23rd December 1834. The Dismal Science.
Ebeneezer Scrooge in Dickens’ ‘Christmas Carol’ reflected ideas of the Rev. Malthus who died Today in 1834: ‘If they would rather die they had better do it, and decrease the surplus population’. No wonder economics, in its early days, was known as the ‘dismal science’.
The major work of Malthus, his ‘Essay on the Principle of Population’, was written in response to Godwin‘s ‘Perfectibility of Society’, and propounded the view that the Divine imposed population control to teach virtue and proposed the gradual abolition of the Poor Law leaving charity to make up shortfall.(1)
Malthus elaborated theories from Plato, Aristotle and David Hume where the general thesis was that Mankind was more in thrall to Desire rather than Reason.
He was also influenced by Richard Price who had written an essay on the Population of England (1780).
William Hazlett’s response was his, ‘Malthus and the Liberties of the Poor (1807) which inveighed against his implied callousness saying, ‘It is ironical that he who inveighed against population control should have been the sixth of seven children.
Conditions in the early 19thc might have seemed to confirm Malthus with a rising population and hunger among the poor. However matters weren’t helped by the Corn Laws which had forced bread prices higher, resulting in widespread riots in 1815.
The result was the founding of the anti-Corn Law League by John Bright and Richard Cobden and other businessmen inspired by Adam Smith’s ‘Wealth of Nations’.
Malthus’ prognostication today? He couldn’t have foreseen technological advance in food production, or means to control population, which hasn’t increased geometrically (see diagram above), as forecast by Malthus.
The main problem is the indifferent distribution of both population and food resources, where Malthus’ laws obtain, but as in the rest of the animal kingdom natural checks have a habit of coming into effect.
(1) First Essay 1798 Second Essay 1803 and foreshadowed Keynes. Malthus (14.2.1766- 23.12.1834).

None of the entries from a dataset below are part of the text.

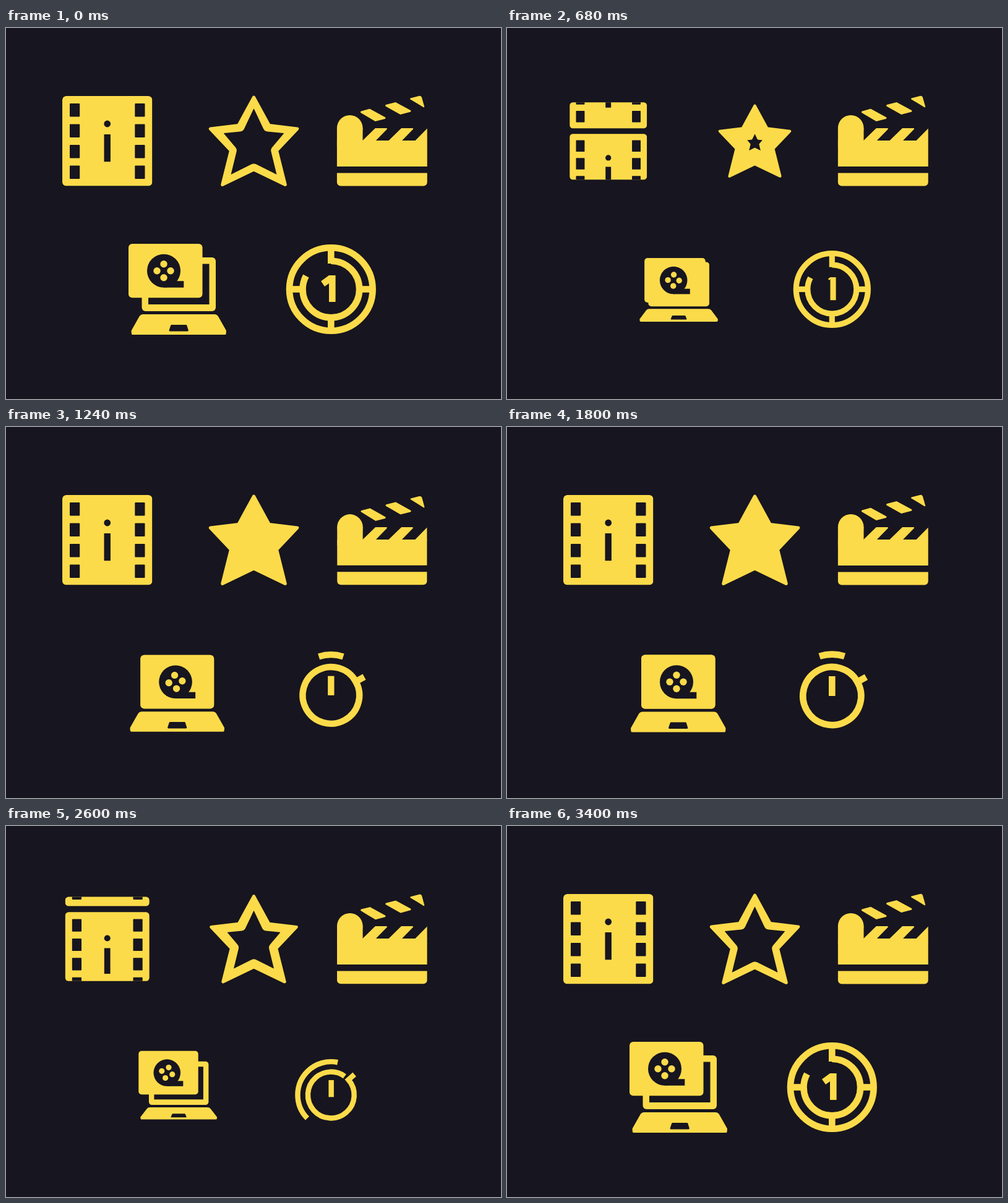
These frames come from a looping animation (800x600 px, 3.44 s). An HTML page with a canvas:

```html
<!DOCTYPE html>
<html lang="en">
<head>
<meta charset="utf-8">
<title>Movie icons</title>
<style>
html, body { margin: 0; width: 100%; height: 100%; overflow: hidden; background: #17151f; }
canvas { display: block; }
</style>
</head>
<body>
<canvas id="stage" width="800" height="600"></canvas>
<script>
const ctx = document.getElementById('stage').getContext('2d');
const DARK = '#17151f', GOLD = '#fcdb4a';
const LOOP = 3440, HALF = 1800;
const rad = deg => deg * Math.PI / 180;
const clamp = x => Math.min(1, Math.max(0, x));
const mix = (a, b, k) => a + (b - a) * k;

// cubic-bezier(.25, .1, .25, 1)
function ease(x) {
  if (x <= 0 || x >= 1) return clamp(x);
  let lo = 0, hi = 1, u;
  for (let i = 0; i < 20; i++) {
    u = (lo + hi) / 2;
    if (.75 * u * (1 - u) + u ** 3 < x) lo = u; else hi = u;
  }
  return .3 * u * (1 - u) ** 2 + 3 * u * u * (1 - u) + u ** 3;
}
const inOut = x => x < .5 ? 4 * x ** 3 : 1 - 4 * (1 - x) ** 3;
const run = (t, start, length) => ease((t - start) / length);
// Rises after a, falls back after b
const pulse = (t, a, aLen, b, bLen) => run(t, a, aLen) - run(t, b, bLen);

function group(draw) { ctx.save(); draw(); ctx.restore(); }
function scaleAt(x, y, sx, sy = sx) {
  ctx.translate(x, y);
  ctx.scale(sx, sy);
  ctx.translate(-x, -y);
}
function rotateAt(x, y, deg) {
  ctx.translate(x, y);
  ctx.rotate(rad(deg));
  ctx.translate(-x, -y);
}
function box(x, y, w, h, r, color) {
  ctx.fillStyle = color;
  ctx.beginPath();
  ctx.roundRect(x, y, w, h, r);
  ctx.fill();
}
function disc(x, y, r, color) {
  ctx.fillStyle = color;
  ctx.beginPath();
  ctx.arc(x, y, r, 0, 7);
  ctx.fill();
}
function poly(pts, color, radius = () => 0) {
  const n = pts.length, last = pts[n - 1];
  ctx.fillStyle = color;
  ctx.beginPath();
  ctx.moveTo((last[0] + pts[0][0]) / 2, (last[1] + pts[0][1]) / 2);
  pts.forEach((p, i) => ctx.arcTo(...p, ...pts[(i + 1) % n], radius(i)));
  ctx.closePath();
  ctx.fill();
}

function filmFrame(dy) {
  group(() => {
    ctx.translate(0, dy);
    box(91, 110, 145.4, 145.4, 6, GOLD);
    for (let i = 0; i < 4; i++)
      for (const x of [103, 208.3]) box(x, 122 + i * 33.5, 16.2, 21.5, 1, DARK);
    disc(163.7, 155, 5.4, DARK);
    box(158.5, 172, 10.4, 44.3, 0, DARK);
  });
}

function film(t) {
  const u = t % HALF, step = 155.8;
  const s = 1 - .2 * pulse(u, 20, 440, 560, 600);
  const scroll = step * run(u, 430, 700);
  group(() => {
    scaleAt(163.7, 182.7, s);
    ctx.beginPath();
    ctx.roundRect(91, 110, 145.4, 145.4, 6);
    ctx.clip();
    filmFrame(-scroll);
    filmFrame(step - scroll);
  });
}

const mirror = right => {
  const left = right.slice(1, -1).reverse().map(([x, y]) => [-x, y]);
  return right.concat(left);
};
const STAR = mirror([[0, 112], [24.9, 157.6], [70.3, 163], [37, 198.2], [50.8, 253.4], [0, 229]]);
const HOLE = mirror([[0, 130], [17.5, 167], [49, 170], [27, 196], [37, 237], [0, 218.5]]);

function star(t) {
  const s = 1 - .2 * (pulse(t, 510, 230, 740, 260) + pulse(t, 2210, 230, 2440, 260));
  const hole = 1 - pulse(t, 600, 200, 2440, 260);
  group(() => {
    scaleAt(400.5, 182.5, s);
    ctx.translate(400.5, 0);
    poly(STAR, GOLD);
    ctx.strokeStyle = GOLD;
    ctx.lineWidth = 5;
    ctx.lineJoin = 'round';
    ctx.stroke();
    if (hole > 0) {
      scaleAt(0, 186, hole);
      poly(HOLE, DARK, i => i % 2 ? 8 : .5);
    }
  });
}

function clapper(t) {
  const u = t % HALF, hit = 960;
  const shut = u < hit ? clamp((u - 540) / 420) ** 8 : clamp(1 - (u - hit) / 740) ** 6;
  group(() => {
    scaleAt(608, 183, 1 - .08 * shut);
    disc(555.7, 161.7, 20.8, GOLD);
    box(534.9, 161.7, 41.6, 30, 0, GOLD);
    box(534.9, 182, 145.8, 42, 0, GOLD);
    box(534.9, 234.5, 145.8, 21, [0, 0, 6, 6], GOLD);
    for (const x of [576.3, 618.5])
      poly([[x, 183], [x, 182], [x + 20.5, 162], [x + 41, 162], [x + 21.5, 182], [x + 21.5, 183]], GOLD, () => 1);
    poly([[660.5, 183], [680.7, 162.5], [680.7, 183]], GOLD);
    rotateAt(555.7, 161.7, 15.6 * shut);
    poly([[570.5, 135.3], [588, 130.7], [616, 146], [597, 151]], GOLD, () => 1.5);
    poly([[610.5, 125], [629.5, 120], [657, 134.7], [637.5, 140]], GOLD, () => 1.5);
    poly([[651.5, 114.2], [671, 109], [676.8, 129.5]], GOLD, i => i === 1 ? 4 : 1);
  });
}

function reel(x, y, turn) {
  disc(x, y, 27, DARK);
  box(x, y + 16.5, 32.3, 10.5, 0, DARK);
  for (let i = 0; i < 4; i++) {
    const a = rad(turn + 90 * i);
    disc(x + 11 * Math.sin(a), y - 11 * Math.cos(a), 5.7, GOLD);
  }
}

function laptop(t) {
  const u = t % HALF;
  const s = 1 - .2 * pulse(u, 540, 240, 770, 600);
  const merge = pulse(t, 560, 320, 2360, 320);
  const turn = 180 * inOut(clamp((u - 540) / 900));
  group(() => {
    ctx.translate(-2.5 * merge, -2.5 * merge);
    scaleAt(279.2, 422.5, s);
    box(219.5, 371, 119.5, 87, 6, GOLD);
    box(230, 381.5, 98.5, 65.5, 0, DARK);
    group(() => {
      ctx.translate(21.5 * merge, 22 * merge);
      box(198, 349, 119.5, 87.3, 6, GOLD);
      reel(255, 392.7, turn);
    });
    scaleAt(279, 463, 1, 1 - 1.38 * (1 - s));
    poly([[217.5, 463], [341, 463], [356, 489.5], [355.5, 496], [203, 496], [202.5, 489.5]],
      GOLD, i => i < 2 ? 7 : 2);
    poly([[266.5, 480], [292, 480], [295.3, 490.5], [263, 490.5]], DARK, () => 1.5);
  });
}

// Angles are clockwise from the top
function ring(r, from, to) {
  ctx.strokeStyle = GOLD;
  ctx.lineWidth = 10.6;
  ctx.beginPath();
  ctx.arc(0, 0, r, rad(from - 90), rad(to - 90));
  ctx.stroke();
}

function timer(t) {
  const s = 1 - .2 * (pulse(t, 560, 300, 900, 580) + pulse(t, 2340, 260, 2600, 460));
  const drop = pulse(t, 880, 560, 2700, 550);
  const cap = pulse(t, 740, 450, 2460, 640);
  const spin = pulse(t, 850, 400, 2500, 640);
  const flag = 1 - pulse(t, 600, 200, 2700, 180);
  group(() => {
    ctx.translate(525.3, 422.5 + 12.5 * drop);
    ctx.scale(s, s);
    ring(67.3, 342.5 * cap, 360 + 17.5 * cap);
    group(() => {
      ctx.rotate(rad(61 * spin));
      ring(mix(45.8, 47, spin), 0, mix(298, 360, spin));
      for (let i = 0; i < 4; i++) {
        const top = i ? mix(63, 48, spin) : 63, foot = i ? 47 : 41.5;
        if (top > foot) box(-5.3, -top, 10.6, top - foot, 0, GOLD);
        ctx.rotate(Math.PI / 2);
      }
    });
    const x = mix(-3.3, -5.3, spin), y = mix(-22.5, -32, spin);
    box(x, y, 10.6, mix(43, 32, spin), 0, GOLD);
    if (flag > 0)
      poly([[x + 1, y], [x, y], [x - 13 * flag, y + 9.5 * flag], [x - 7 * flag, y + 18 * flag],
        [x, y + 13 * flag], [x + 1, y + 13 * flag]], GOLD);
  });
}

function draw(t) {
  ctx.fillStyle = DARK;
  ctx.fillRect(0, 0, 800, 600);
  for (const icon of [film, star, clapper, laptop, timer]) icon(t);
}

const begin = performance.now();
function tick() {
  draw((performance.now() - begin) % LOOP);
  requestAnimationFrame(tick);
}
tick();
</script>
</body>
</html>
```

Maynard Smith, John 1998 Evolutionary Genetics 2nd Ed. Oxford. p.17.
Malthus. Theory of Population.
The Great Philosophical letter to JD Hooker 5th June 1860.